libavutil 50.33. 0 / 50.39. 0
libavcore 0.14. 0 / 0.14. 0
libavcodec 52.97. 2 / 52.97. 2
libavformat 52.87. 1 / 52.87. 1
libavdevice 52. 2. 2 / 52. 2. 2
libavfilter 1.65. 0 / 1.65. 0
libswscale 0.12. 0 / 0.12. 0
libpostproc 51. 2. 0 / 51. 2. 0
[flv @ 0x1336760] Estimating duration from bitrate, this may be inaccurate

Seems stream 0 codec frame rate differs from container frame rate: 2000.00 (2000/1) -> 29.92 (359/12)
Input #0, flv, from ‘g7tvI6JCXD0.flv’:
Metadata:
duration : 1060
starttime : 0
totalduration : 1060
width : 480
height : 360
videodatarate : 76
audiodatarate : 94
totaldatarate : 179
framerate : 30
bytelength : 23723246
canseekontime : true
sourcedata : B5F9E82C6HH1302704673918653
purl :
pmsg :
Duration: 00:17:40.35, start: 0.000000, bitrate: 174 kb/s
Stream #0.0: Video: h264, yuv420p, 480×360 [PAR 1:1 DAR 4:3], 77 kb/s, 29.92 tbr, 1k tbn, 2k tbc
Stream #0.1: Audio: aac, 44100 Hz, stereo, s16, 96 kb/s
WARNING: The bitrate parameter is set too low.
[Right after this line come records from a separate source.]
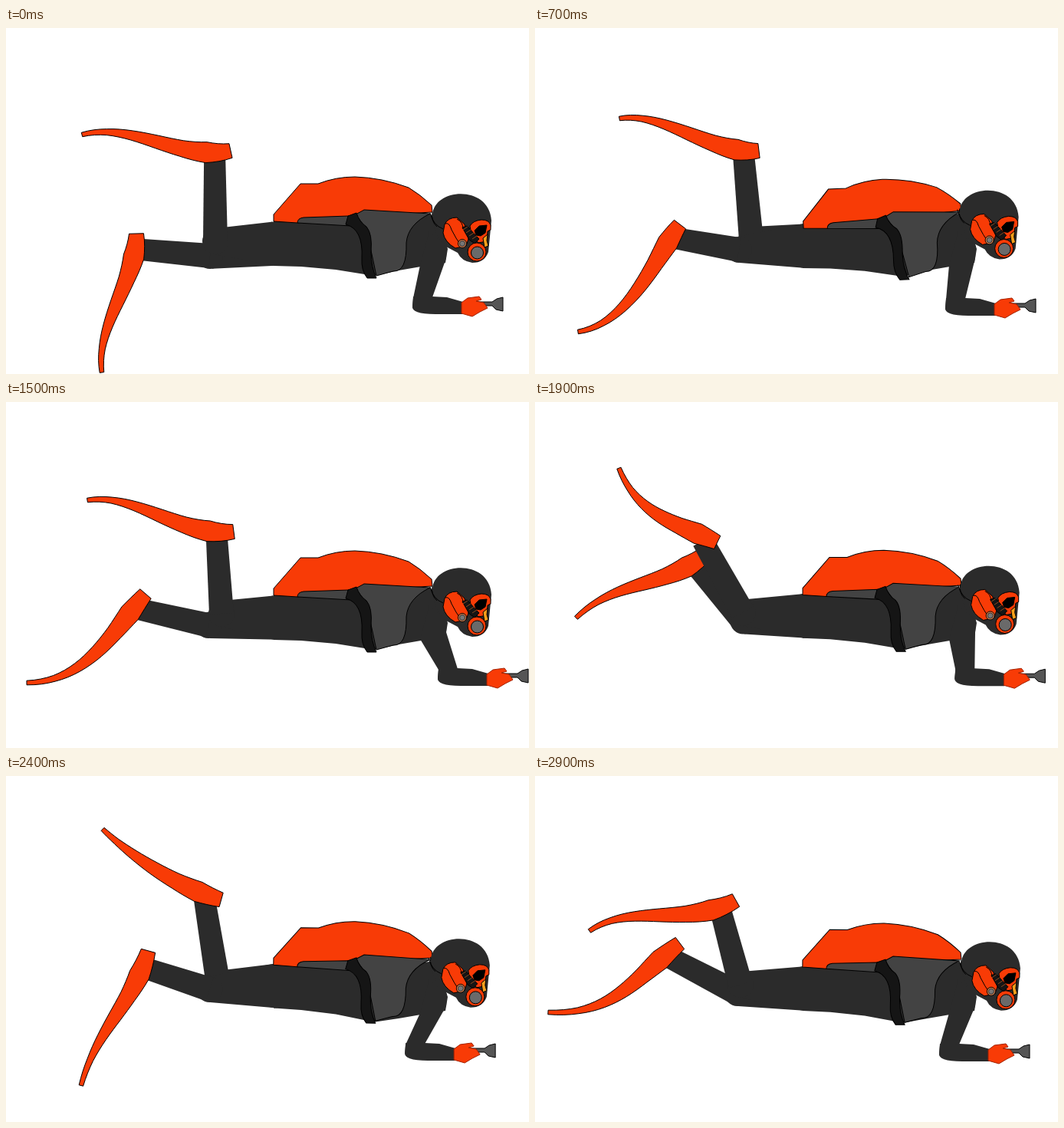
These frames come from a looping animation (682 by 451 pixels, 3000 ms). An HTML page with a canvas:

```html
<!DOCTYPE html>
<html>
<head>
<meta charset="utf-8">
<title>Diver</title>
<style>
html, body { margin: 0; width: 100%; height: 100%; overflow: hidden; background: #fff; }
canvas { display: block; }
</style>
</head>
<body>
<canvas id="stage" width="682" height="451"></canvas>
<script>
const ctx = document.getElementById('stage').getContext('2d');
const LOOP = 3000, STEP = 100;
const ORANGE = '#f83b06', SUIT = '#2b2b2b', VEST = '#434343', BLACK = '#151515';

// Leg poses: time, knee, then four points along the fin from heel to tip
const legA = [
  [0, 273,278, 293,160, 229,157, 164,140, 99,139],
  [300, 275,278, 252,182, 194,152, 138,121, 100,81],
  [500, 266,285, 192,226, 141,262, 88,293, 17,300],
  [700, 266,289, 189,256, 156,308, 114,364, 56,396],
  [800, 265,295, 178,258, 157,318, 125,372, 95,415],
  [1100, 276,292, 220,213, 161,240, 99,254, 41,280],
  [1500, 281,276, 297,169, 232,160, 169,136, 106,128],
  [1800, 274,272, 260,170, 209,127, 165,79, 142,15],
  [2100, 264,282, 190,220, 140,263, 88,298, 18,309],
  [2200, 262,281, 192,237, 150,285, 100,326, 32,347],
  [2300, 262,281, 177,245, 156,306, 128,364, 100,427],
  [2600, 272,272, 213,188, 166,236, 112,271, 71,317],
  [2900, 268,272, 262,162, 196,180, 130,183, 71,202]
];
const legB = [
  [0, 266,297, 170,268, 157,328, 133,388, 125,449],
  [350, 270,289, 216,204, 163,240, 108,264, 58,300],
  [700, 282,276, 292,160, 232,150, 170,126, 110,118],
  [1000, 276,277, 262,176, 210,134, 163,88, 138,30],
  [1100, 276,280, 245,188, 189,154, 134,112, 103,54],
  [1400, 266,289, 186,228, 138,277, 85,318, 8,325],
  [1500, 264,291, 182,250, 141,301, 93,346, 27,366],
  [1600, 264,292, 172,258, 150,318, 115,370, 75,398],
  [1850, 270,287, 215,204, 163,240, 106,264, 52,300],
  [2200, 279,275, 280,158, 214,167, 149,161, 84,172],
  [2600, 272,270, 262,177, 211,134, 167,87, 146,23],
  [2900, 264,283, 189,218, 139,261, 88,296, 17,308]
];
// time, lift, tilt, hip height
const torsoKeys = [
  [0, 0, 0, 281], [700, -2, -.053, 284], [1100, -3, -.062, 287], [1500, 0, 0, 281],
  [2200, -2, -.005, 277], [2600, -3, .034, 271], [2900, -1, .01, 277]
];
// time, forearm offset
const armKeys = [
  [0, 0, 0], [700, 5, 2], [1100, 17, 0], [1200, 22, -1], [1500, 33, -3],
  [1800, 25, -3], [2200, -8, -2], [2600, -7, -2], [2900, -3, -1]
];

// Smooth periodic interpolation through unevenly spaced keys
function sample(keys, t) {
  const n = keys.length;
  const key = i => {
    const k = keys[(i + n) % n];
    return [k[0] + Math.floor(i / n) * LOOP, ...k.slice(1)];
  };
  let i = n - 1;
  while (keys[i][0] > t) i--;
  const [a, b, c, d] = [key(i - 1), key(i), key(i + 1), key(i + 2)];
  const span = c[0] - b[0], u = (t - b[0]) / span, v = 1 - u;
  return b.slice(1).map((p, j) => {
    const q = c[j + 1];
    const m0 = (q - a[j + 1]) / (c[0] - a[0]) * span;
    const m1 = (d[j + 1] - p) / (d[0] - b[0]) * span;
    return (1 + 2 * u) * v * v * p + u * v * v * m0 + u * u * (3 - 2 * u) * q - u * u * v * m1;
  });
}

function shape(d, fill, line = '#000', width = 1) {
  const path = new Path2D(d);
  if (fill) { ctx.fillStyle = fill; ctx.fill(path); }
  if (line) { ctx.strokeStyle = line; ctx.lineWidth = width; ctx.stroke(path); }
}

function disc(x, y, r, fill, line) {
  shape(`M${x - r},${y}a${r},${r} 0 1 0 ${2 * r},0a${r},${r} 0 1 0 ${-2 * r},0z`, fill, line);
}

const polygon = points => 'M' + points.map(p => p.join()).join('L') + 'z';

function limb([x0, y0], r0, [x1, y1], r1) {
  const len = Math.hypot(x1 - x0, y1 - y0), nx = (y1 - y0) / len, ny = (x0 - x1) / len;
  shape(polygon([
    [x0 + nx * r0, y0 + ny * r0], [x1 + nx * r1, y1 + ny * r1],
    [x1 - nx * r1, y1 - ny * r1], [x0 - nx * r0, y0 - ny * r0]
  ]), SUIT, null);
}

// Point on the fin's centre line, shifted sideways towards the shin
function finPoint(p, u, side) {
  const at = w => {
    const a = w * 3, b = a - 1, c = a - 2, d = a - 3;
    const k = [-b * c * d / 6, a * c * d / 2, -a * b * d / 2, a * b * c / 6];
    return [0, 1].map(j => k.reduce((s, f, i) => s + f * p[2 * i + j], 0));
  };
  const [x, y] = at(u), [x0, y0] = at(u - .01), [x1, y1] = at(u + .01);
  const len = Math.hypot(x1 - x0, y1 - y0);
  return [x + (y1 - y0) / len * side, y - (x1 - x0) / len * side];
}

function finWidth(u) {
  const w = [9.5, 13.5, 10.5, 8.5, 6.2, 4, 2.8], i = Math.min(5, Math.floor(u * 6));
  return w[i] + (w[i + 1] - w[i]) * (u * 6 - i);
}

function drawLeg(keys, t, hipY) {
  const pose = sample(keys, t), knee = pose.slice(0, 2), fin = pose.slice(2);
  limb([352, hipY], 29, knee, 17);
  disc(...knee, 17, SUIT, null);
  limb(knee, 16, finPoint(fin, .11, 6), 14);
  const inner = [], outer = [];
  for (let i = 0; i <= 24; i++) {
    const u = i / 24, w = finWidth(u);
    inner.push(finPoint(fin, u, w));
    outer.unshift(finPoint(fin, u, -w));
  }
  shape(polygon([...inner, ...outer]), ORANGE);
}

function drawBody(hipY) {
  const sag = hipY - 281;
  shape(polygon([
    [349, hipY - 29], [470, 250], [553, 242], [566, 256], [576, 288], [573, 306], [541, 311],
    [512, 316], [480, 323 + sag * .3], [430, 315 + sag * .6], [385, 311 + sag * .8], [349, hipY + 29]
  ]), SUIT, null);
}

function drawGear(lift, tilt) {
  ctx.save();
  ctx.translate(555, 236 + lift);
  ctx.rotate(tilt);
  ctx.translate(-555, -236);
  shape('M349,252V243L384,203H407Q430,194 455,194Q490,195 525,208Q540,217 555,231L556,240L465,245L380,254z', ORANGE);
  shape('M380,254Q380,248 388,247L447,245L450,258z', VEST);
  shape('M456,243L467,237L553,242Q524,256 522,280Q523,318 505,317L483,323L470,262z', VEST);
  shape('M446,245L457,241Q461,253 470,259Q478,268 476,292Q476,312 483,326H471Q463,316 464,300Q466,262 443,256z', BLACK);
  ctx.restore();
}

function drawArm([dx, dy]) {
  shape(polygon([
    [540, 309], [552, 265], [575, 284], [574, 300],
    [556 + dx, 351 + dy], [552 + dx, 371 + dy], [530 + dx, 364 + dy], [531 + dx, 352 + dy]
  ]), SUIT, null);
  ctx.save();
  ctx.translate(dx, dy);
  shape('M531,350L556,350L575,351L596,357L595,373L560,373Q528,373 530,362z', SUIT, null);
  shape('M612,357H634L640,353L648,351V369L639,367L634,362H622z', '#555');
  shape('M594,358L602,352L617,350L620,354L613,356L623,358L628,365L618,370L608,376L594,372z', ORANGE, '#a32000');
  ctx.restore();
}

function drawHead(dx, dy) {
  ctx.save();
  ctx.translate(dx, dy);
  shape('M556,244C558,208 630,204 633,251L629,292Q624,306 608,306Q594,304 589,293L572,284Q556,266 556,244z', SUIT, null);
  shape('M553,241Q557,257 570,262M556,240Q554,252 562,259', null);
  // ear cover and strap
  shape('M572,256Q576,247 588,247L598,256L603,275L600,284L586,287Q572,279 570,267z', ORANGE);
  shape('M573,255Q578,253 581,263L587,274L591,280M588,249Q596,253 596,262', null);
  // visor
  shape('M605,258Q609,251 620,250Q630,250 632,257V263L628,265L627,278L616,280L607,269z', ORANGE);
  shape('M611,264L617,258L627,257L625,267L619,271L613,270z', '#000');
  shape('M622,274L628,269L627,277L629,284L624,286z', '#f9a01b');
  // hose
  shape('M595,260L601,258L617,275L611,281L604,276z', BLACK);
  shape('M596,263l6,-4M600,267l6,-4M604,271l6,-4M608,275l6,-4', null, '#8a4a20');
  disc(595, 281, 5.5, '#d98250');
  disc(595, 281, 3.5, '#777', '#333');
  // regulator
  disc(614, 292, 12, ORANGE);
  disc(614.5, 293, 8, '#6a6a6a');
  ctx.restore();
}

function draw(t) {
  ctx.fillStyle = '#fff';
  ctx.fillRect(0, 0, 682, 451);
  const [lift, tilt, hipY] = sample(torsoKeys, t);
  const bob = 1 - Math.cos(t / 1500 * 2 * Math.PI);
  drawLeg(legB, t, hipY);
  drawLeg(legA, t, hipY);
  drawBody(hipY);
  drawArm(sample(armKeys, t));
  drawGear(lift, tilt);
  drawHead(-1.2 * bob, -2.3 * bob);
}

const start = performance.now();
function frame() {
  const t = Math.max(0, performance.now() - start);
  draw(Math.floor(t / STEP) * STEP % LOOP);
  requestAnimationFrame(frame);
}
frame();
</script>
</body>
</html>
```
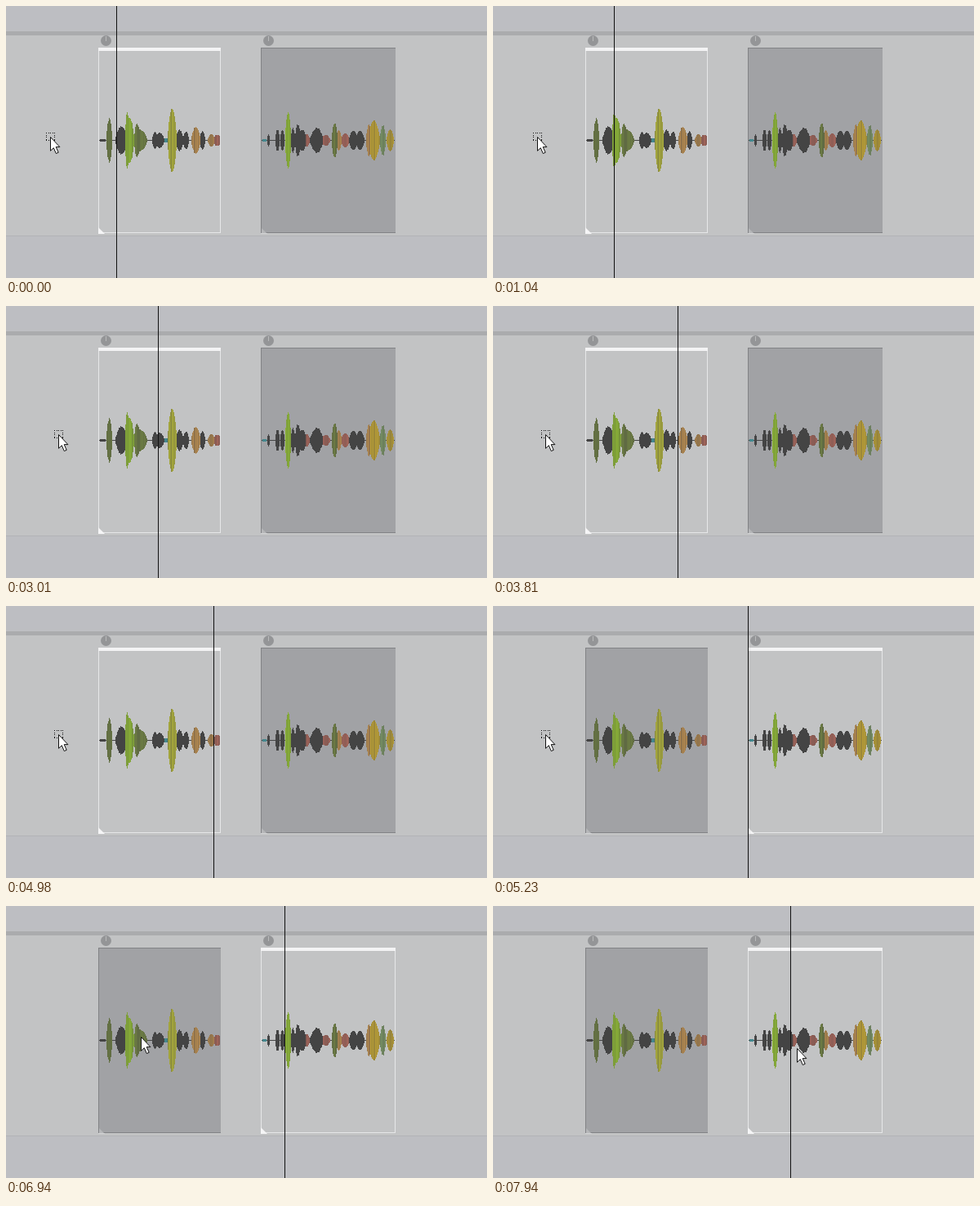
An HTML page that plays this animation: 589x333 px, repeating every 8 s.

```html
<!DOCTYPE html>
<html lang="en">
<head>
<meta charset="utf-8">
<title>Clip playback</title>
<style>
html, body { margin: 0; width: 100%; height: 100%; overflow: hidden; background: #bdbec2; }
svg { display: block; width: 589px; height: 333px; }
rect { shape-rendering: crispEdges; }
.head, .pointer, .marquee, .on, .off { animation: 8s step-end infinite; }
.head { animation-name: head; }
.pointer { animation-name: pointer; }
.marquee { animation-name: marquee; }
.first .on, .second .off { animation-name: early; }
.first .off, .second .on { animation-name: late; }

@keyframes early { 0% { visibility: visible } 65.375%, 100% { visibility: hidden } }
@keyframes late { 0% { visibility: hidden } 65.375%, 100% { visibility: visible } }
@keyframes marquee { 0% { visibility: visible } 82.75%, 100% { visibility: hidden } }

@keyframes head {
  0% { transform: translateX(135px) }
  1.5% { transform: translateX(137px) }
  8.375% { transform: translateX(147px) }
  13% { transform: translateX(148px) }
  16.5% { transform: translateX(157px) }
  21.875% { transform: translateX(160px); animation-timing-function: steps(2) }
  29.125% { transform: translateX(178px); animation-timing-function: steps(2) }
  34.125% { transform: translateX(186px) }
  39.125% { transform: translateX(199px) }
  43.75% { transform: translateX(220px) }
  47.625% { transform: translateX(226px) }
  54.5% { transform: translateX(239px); animation-timing-function: steps(3) }
  62.25% { transform: translateX(254px) }
  65.375% { transform: translateX(312px) }
  75.375% { transform: translateX(330px) }
  78.75% { transform: translateX(332px); animation-timing-function: steps(3) }
  86.75% { transform: translateX(341px) }
  90.125% { transform: translateX(343px) }
  95.5% { transform: translateX(356px); animation-timing-function: steps(2) }
  99.25%, 100% { transform: translateX(364px) }
}

@keyframes pointer {
  0% { transform: translate(54px, 160px) }
  16.5% { transform: translate(57px, 160px) }
  29.125% { transform: translate(60px, 160px) }
  34.125% { transform: translate(64px, 157px) }
  66.875% { transform: translate(67px, 157px) }
  70.375% { transform: translate(67px, 154px) }
  78.75% { transform: translate(69px, 154px); animation-timing-function: steps(3) }
  86.75% { transform: translate(165px, 160px) }
  95.5% { transform: translate(206px, 164px); animation-timing-function: steps(2) }
  99.25%, 100% { transform: translate(372px, 174px) }
}
</style>
</head>
<body>
<svg viewBox="0 0 589 333">
  <rect width="589" height="333" fill="#bdbec2"/>
  <rect y="31" width="589" height="5" fill="#aaabad"/>
  <rect y="36" width="589" height="245" fill="#c2c3c4"/>
  <rect y="281" width="589" height="1" fill="#b2b3b6"/>
  <g id="clips"></g>
  <rect class="head" width="1" height="333" fill="#111"/>
  <g class="pointer">
    <path class="marquee" d="M-5 -4.5H6M-5 4.5H6M-4.5 -5V5M5.5 -5V5" fill="none" stroke="#111"
      stroke-dasharray="1 1.5" shape-rendering="crispEdges"/>
    <path d="M.5 .5V17.3L4.3 13.7L7.3 20.6L10.2 19.3L7.2 12.6H11.9Z" fill="#fff" stroke="#111"/>
  </g>
</svg>
<script>
const MID = 164.5;
const DARK = '#444', TEAL = '#459098', OLIVE = '#6c7c43', GREEN = '#8cb536', LIME = '#a8aa3c',
  GOLD = '#bda236', ORANGE = '#b58a50', RED = '#a5655a', SAGE = '#789365';

// A sound is a run of lobes: [centre, half width, height, colour].
const clips = [
  {
    name: 'first', x: 113, width: 150,
    lobes: [
      [118, 5, 2, DARK], [126, 4, 28, OLIVE], [141, 8, 18, DARK], [148, 3, 36, GREEN], [151, 6, 29, GREEN],
      [160, 4, 22, OLIVE], [164, 9, 14, OLIVE], [182, 4, 11, DARK], [188, 6, 10, DARK], [196, 4, 3, TEAL],
      [203, 6, 41, LIME], [212, 5, 14, DARK], [220, 4, 12, DARK], [232, 6, 18, ORANGE], [240, 4, 12, DARK],
      [251, 5, 8, ORANGE], [258, 6, 7, RED]
    ]
  },
  {
    name: 'second', x: 312, width: 165,
    lobes: [
      [316, 4, 2, TEAL], [321, 2, 8, DARK], [332, 3, 14, DARK], [338, 3, 14, DARK], [345, 4, 35, GREEN],
      [351, 3, 16, DARK], [357, 4, 21, DARK], [362, 6, 14, DARK], [368, 4, 8, RED], [380, 9, 16, DARK],
      [391, 6, 7, RED], [402, 4, 23, OLIVE], [407, 4, 13, ORANGE], [415, 6, 9, RED], [425, 6, 13, DARK],
      [433, 6, 12, DARK], [444, 4, 20, ORANGE], [450, 8, 25, GOLD], [461, 4, 20, SAGE], [470, 5, 14, GOLD]
    ]
  }
];

let seed = 7;
const random = () => (seed = seed * 16807 % 2147483647) / 2147483647;

const box = (x, y, w, h, fill) => `<rect x="${x}" y="${y}" width="${w}" height="${h}" fill="${fill}"/>`;

const frame = (x, w, color, right = color) =>
  box(x, 51, 1, 227, color) + box(x + w - 1, 51, 1, 227, right) +
  box(x, 51, w, 1, color) + box(x, 277, w, 1, color);

const corner = (x, size, color) => `<path d="M${x} ${279 - size}l${size} ${size}h${-size}z" fill="${color}"/>`;

// The tallest lobe at x decides both the height and the colour of a column.
function column(x, lobes) {
  let height = 1, color = DARK;
  for (const [centre, half, peak, tone] of lobes) {
    const h = peak * (1 - ((x - centre) / half) ** 2);
    if (h > height) [height, color] = [h, tone];
  }
  height *= 0.88 + 0.12 * random();
  const shade = Math.round(35 * random());
  return box(x, MID - height, 1, 2 * height, `color-mix(in srgb, ${color}, ${DARK} ${shade}%)`);
}

function drawClip({ name, x, width, lobes }) {
  const wave = Array.from({ length: width - 2 }, (_, i) => column(x + 1 + i, lobes)).join('');
  return `<g class="${name}">
    <circle cx="${x + 9.5}" cy="42.5" r="6.5" fill="#949597"/>
    ${box(x + 9, 37, 1, 6, '#b9babb')}
    <g class="off">${box(x, 51, width, 227, '#a1a2a5')}${frame(x, width, '#828386', '#a1a2a5')}
      ${corner(x + 1, 7, '#b6b7b9')}${box(x, 278, 8, 1, '#d2d3d4')}</g>
    <g class="on">${box(x, 51, width, 227, '#c2c3c4')}${frame(x, width, '#e6e7e8')}
      ${box(x, 51, width, 4, '#f3f3f4')}${corner(x, 8, '#f5f5f6')}</g>
    ${wave}
  </g>`;
}

document.getElementById('clips').innerHTML = clips.map(drawClip).join('');
</script>
</body>
</html>
```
It takes bits/s as argument, not kbits/s
Output #0, mp3, to ‘output.mp3’:
Metadata:
duration : 1060
starttime : 0
totalduration : 1060
width : 480
height : 360
videodatarate : 76
audiodatarate : 94
totaldatarate : 179
framerate : 30
bytelength : 23723246
canseekontime : true
sourcedata : B5F9E82C6HH1302704673918653
purl :
pmsg :
TSSE : Lavf52.87.1
Stream #0.0: Audio: libmp3lame, 44100 Hz, stereo, s16, 0 kb/s
Stream mapping:
Stream #0.1 -> #0.0
Press [q] to stop encoding
size= 16576kB time=1060.81 bitrate= 128.0kbits/s
video:0kB audio:16575kB global headers:0kB muxing overhead 0.002404%

real 0m38.489s
user 0m37.126s
sys 0m0.764s

When talking about conversions, another very useful application of ffmpeg is in case if you want to:

Extract Audio from online streams

Let’s say you have a favourite radio, you often listen and there are a podcast you want to capture for later listening, or just catch a few nice songs, using ffmpeg it’s a piece of cake by using the command like:

debian:~# ffmpeg -i http:///xxx.xxx.xxx.xxx/some -ab 128 -ar 44100 captured-radio-sound.mp3

The possible ways of use of ffmpeg is truly versatily, you can use it for instance if you have to convert some kind of audio or video format to another one I have given a very simple example of converting a .flv file to .avi and vice versa in my previous post